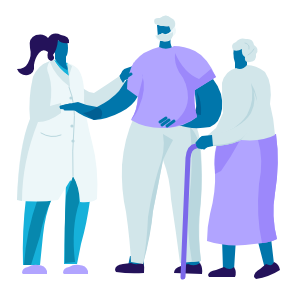
<!DOCTYPE html>
<html lang="en">
<head>
<meta charset="utf-8">
<title>Doctor with an elderly couple</title>
<style>
:root {
  --paper: #ffffff;
  --skin: #0076ab;
  --skin-shade: #005f93;
  --navy: #24125a;
  --lavender: #b1a4ff;
  --violet: #9c88fb;
  --cane: #7b68ea;
  --mist: #d2e6ea;
  --mist-shade: #b9d7de;
  --coat: #edf7f9;
  --cyan: #16b1da;
  --cyan-shade: #0788ae;
}
html, body { margin: 0; background: var(--paper); overflow: hidden; }
svg { display: block; width: 296px; height: 297px; }
.skin { fill: var(--skin); }
.skin-shade { fill: var(--skin-shade); }
.navy { fill: var(--navy); }
.lavender { fill: var(--lavender); }
.violet { fill: var(--violet); }
.mist { fill: var(--mist); }
.mist-shade { fill: var(--mist-shade); }
.coat { fill: var(--coat); }
.cyan { fill: var(--cyan); }
.cyan-shade { fill: var(--cyan-shade); }
.cane { fill: none; stroke: var(--cane); stroke-width: 5; stroke-linecap: round; }
.fold { fill: none; stroke: var(--mist-shade); stroke-width: 1; stroke-linecap: round; }
.finger { fill: none; stroke: var(--skin); stroke-width: 3; stroke-linecap: round; stroke-linejoin: round; }
</style>
</head>
<body>
<svg viewBox="0 0 296 297" role="img" aria-label="A doctor supports an elderly man while an elderly woman with a cane walks beside him">
  <defs>
    <circle id="button" class="mist-shade" r="1.6"/>
    <path id="slipper" class="lavender" d="M0 8Q0 3 6 2Q11 -1 16 0Q23 0 25 6L25 9H1Z"/>
  </defs>

  <g id="old-man-lower">
    <path class="skin" d="M130 256H143L144 266H128ZM187 256H199L200 268H185Z"/>
    <path class="navy" d="M115 270Q115 265 123 264L131 263Q138 266 143 262Q145 267 144 273Q129 274 116 272Z"/>
    <path class="navy" d="M174 273Q174 268 181 266L188 264Q195 267 200 263Q203 268 202 274Z"/>
    <path class="mist" d="M134 117Q124 139 122 165Q121 190 126 212Q130 240 131 262L143 264Q150 236 153 211Q158 186 163 160Q170 178 171 199Q176 232 180 263L201 261Q198 237 200 213Q203 181 201 150Q200 132 193 118Z"/>
    <path class="mist-shade" d="M163 134Q166 151 158 171Q152 191 148 217Q147 242 143 264Q151 235 153 211Q158 186 163 160Q168 149 173 140Z"/>
    <path class="mist-shade" d="M190 127Q200 136 201 160Q203 190 199 217Q198 240 201 261L192 262Q186 228 189 201Q194 163 190 127Z"/>
  </g>

  <g id="old-man-upper">
    <path class="skin" d="M194 85L213 79Q224 93 222 109Q220 123 210 127Q192 130 178 125Q168 129 160 125L159 121Q164 113 172 115Q180 117 187 114L197 113Z"/>
    <path class="skin-shade" d="M197 92Q199 106 193 114L201 115Q202 101 197 92Z"/>
    <path class="skin" d="M161 34L171 35Q169 44 173 49Q167 55 159 48Z"/>
    <path class="lavender" d="M159 47Q143 51 135 61Q127 73 127 89L138 96Q137 111 131 120Q146 129 166 128Q185 127 197 117Q193 103 195 90L216 77Q207 57 195 51Q184 46 174 46Q167 51 159 47Z"/>
    <path class="violet" d="M175 53Q184 73 199 79L211 69L216 77L195 90Q193 103 197 117Q184 126 165 128Q187 117 188 98Q188 83 179 72Q174 63 175 53Z"/>
    <path class="violet" d="M142 74Q147 89 139 107Q136 115 131 120Q138 109 138 96L135 94Q142 87 142 74Z"/>
    <path class="skin" d="M157 25Q164 20 172 26L171 39Q164 43 158 38Z"/>
    <path class="coat" d="M155 24Q152 17 160 18Q166 13 171 18Q177 20 175 27Q178 33 172 37Q170 43 162 41Q156 41 155 35Q160 36 162 33Q167 36 171 31L170 26Q163 27 155 24Z"/>
    <path class="mist" d="M155 24Q152 17 160 18Q166 13 171 18Q176 20 175 26Q173 29 171 31L169 26Q163 27 155 24ZM156 36Q162 32 167 35L173 32Q174 39 167 41Q159 42 156 36Z"/>
    <path class="finger" d="M160 122L166 118M162 125L169 120M167 126L174 121"/>
  </g>

  <g id="doctor">
    <path class="cyan" d="M26 198H52Q45 215 43 235L40 265H23Q22 230 26 198Z"/>
    <path class="cyan-shade" d="M38 198H52Q43 218 40 236L31 265H24Q26 232 38 198Z"/>
    <path class="cyan" d="M66 176L90 200Q87 223 81 244L77 264H64Q65 226 66 176Z"/>
    <path class="cyan-shade" d="M73 176Q81 187 79 203Q71 228 75 262L65 263Q64 226 66 196Z"/>
    <use href="#slipper" x="22" y="265"/>
    <use href="#slipper" x="63" y="265"/>
    <path class="mist" d="M76 79Q83 92 94 93Q108 84 121 75L127 85Q113 99 96 108Q84 109 76 102Z"/>
    <path class="skin" d="M120 78Q121 69 127 68L133 66Q134 69 130 72Q134 71 133 74Q131 79 125 80L123 83Z"/>
    <path class="coat" d="M50 61Q38 65 33 77Q29 97 30 119Q18 148 17 200Q35 203 58 200L73 176Q79 186 80 202Q92 203 97 199Q99 168 92 142Q86 119 84 101Q85 78 78 69Q73 64 67 63Z"/>
    <path class="mist" d="M50 61Q38 65 33 77Q28 98 30 119Q19 146 17 200L22 201Q22 162 38 122Q49 122 61 113L61 103L50 106Q53 88 49 75Q45 67 50 61Z"/>
    <path class="cyan" d="M54 60L68 63L69 76Q60 70 54 60Z"/>
    <path class="skin" d="M55 52H66L66 65Q69 68 67 70Q59 66 55 59Z"/>
    <path class="mist" d="M53 59Q58 69 69 76L70 87Q55 76 50 62ZM67 63L72 66L69 76Z"/>
    <path class="skin" d="M54 40L67 41Q69 48 67 55Q65 59 60 58L54 52Z"/>
    <path class="navy" d="M48 38Q53 31 61 35Q70 36 69 43Q62 44 58 40Q57 50 53 55Q56 59 51 61Q46 59 48 52Q43 48 39 53Q35 58 34 65Q35 73 28 75Q20 76 17 69Q25 69 28 63Q32 56 30 48Q28 38 36 35Q44 33 48 38Z"/>
    <path class="fold" d="M69 87Q76 105 74 126Q72 151 73 176"/>
    <use href="#button" x="71" y="98"/>
    <use href="#button" x="72" y="126"/>
    <use href="#button" x="73" y="141"/>
    <path class="fold" d="M41 133Q51 139 61 135"/>
  </g>

  <g id="held-arm">
    <path class="skin" d="M127 79L138 96Q133 106 121 112Q108 119 94 120Q82 116 74 110L60 109Q60 105 68 104L78 102Q87 106 97 107Q111 100 119 91Z"/>
    <path class="lavender" d="M134 62Q127 74 127 89L138 97L143 77Z"/>
    <path class="skin-shade" d="M97 107Q105 110 101 118L94 120Q88 116 83 113Q91 112 97 107Z"/>
    <path class="finger" d="M61 107L70 105M65 109L76 109M121 76L126 71M123 79L131 74"/>
  </g>

  <g id="old-woman">
    <path class="skin" d="M222 238H236L234 270H223ZM257 238H271L274 264L265 269Z"/>
    <path class="navy" d="M208 275Q209 271 216 270L224 267Q230 271 234 267Q237 272 235 277L209 277Z"/>
    <path class="navy" d="M254 277Q254 272 260 269L266 264Q272 267 274 262Q279 264 280 270Q269 277 256 279Z"/>
    <path class="lavender" d="M219 137Q213 151 215 171Q216 192 210 214Q207 227 207 241Q229 248 254 244Q269 243 277 239Q271 216 275 193Q280 163 276 134Z"/>
    <path class="violet" d="M258 140Q264 160 259 184Q256 216 262 243Q271 242 277 239Q271 216 275 193Q280 163 276 134Z"/>
    <path class="violet" d="M219 140L239 142Q231 157 221 171L215 174Q213 154 219 140Z"/>
    <path class="skin" d="M235 55H247L247 68Q242 74 235 70Z"/>
    <path class="mist" d="M236 68Q225 71 222 83Q222 101 223 113L216 128L208 135L211 146Q229 146 241 140Q262 142 275 135Q274 119 270 104Q273 84 265 72Q256 65 247 65Q242 71 236 68Z"/>
    <path class="mist-shade" d="M251 83Q255 100 247 115Q236 131 216 135L211 146Q229 146 241 140Q253 126 257 113Q259 96 251 83Z"/>
    <path class="mist" d="M251 83Q258 99 251 113Q241 129 215 134L211 145Q229 145 241 139Q256 128 260 110Z"/>
    <path class="skin" d="M234 46L246 48L247 61Q243 67 237 66Q232 60 234 46Z"/>
    <path class="mist" d="M233 50Q230 44 236 42Q240 37 246 39Q253 38 254 45Q260 49 256 54Q257 61 250 62Q244 63 245 57Q241 54 242 49Q237 52 233 50Z"/>
    <path class="fold" d="M245 43Q250 44 249 49M248 55Q252 53 254 49"/>
  </g>

  <g id="walking-cane">
    <path class="cane" d="M183 277L188 158Q189 147 196 146L203 144"/>
    <path class="skin" d="M212 135L213 146Q207 147 203 149Q199 150 196 146Q197 139 202 136Z"/>
    <path class="finger" d="M197 143L202 138M199 147L206 141M204 148L209 143"/>
  </g>
</svg>
</body>
</html>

******

| Exercise prompt |
Search the data and copy each line containing "cane".

| Task output |
  --cane: #7b68ea;
.cane { fill: none; stroke: var(--cane); stroke-width: 5; stroke-linecap: round; }
<svg viewBox="0 0 296 297" role="img" aria-label="A doctor supports an elderly man while an elderly woman with a cane walks beside him">
  <g id="walking-cane">
    <path class="cane" d="M183 277L188 158Q189 147 196 146L203 144"/>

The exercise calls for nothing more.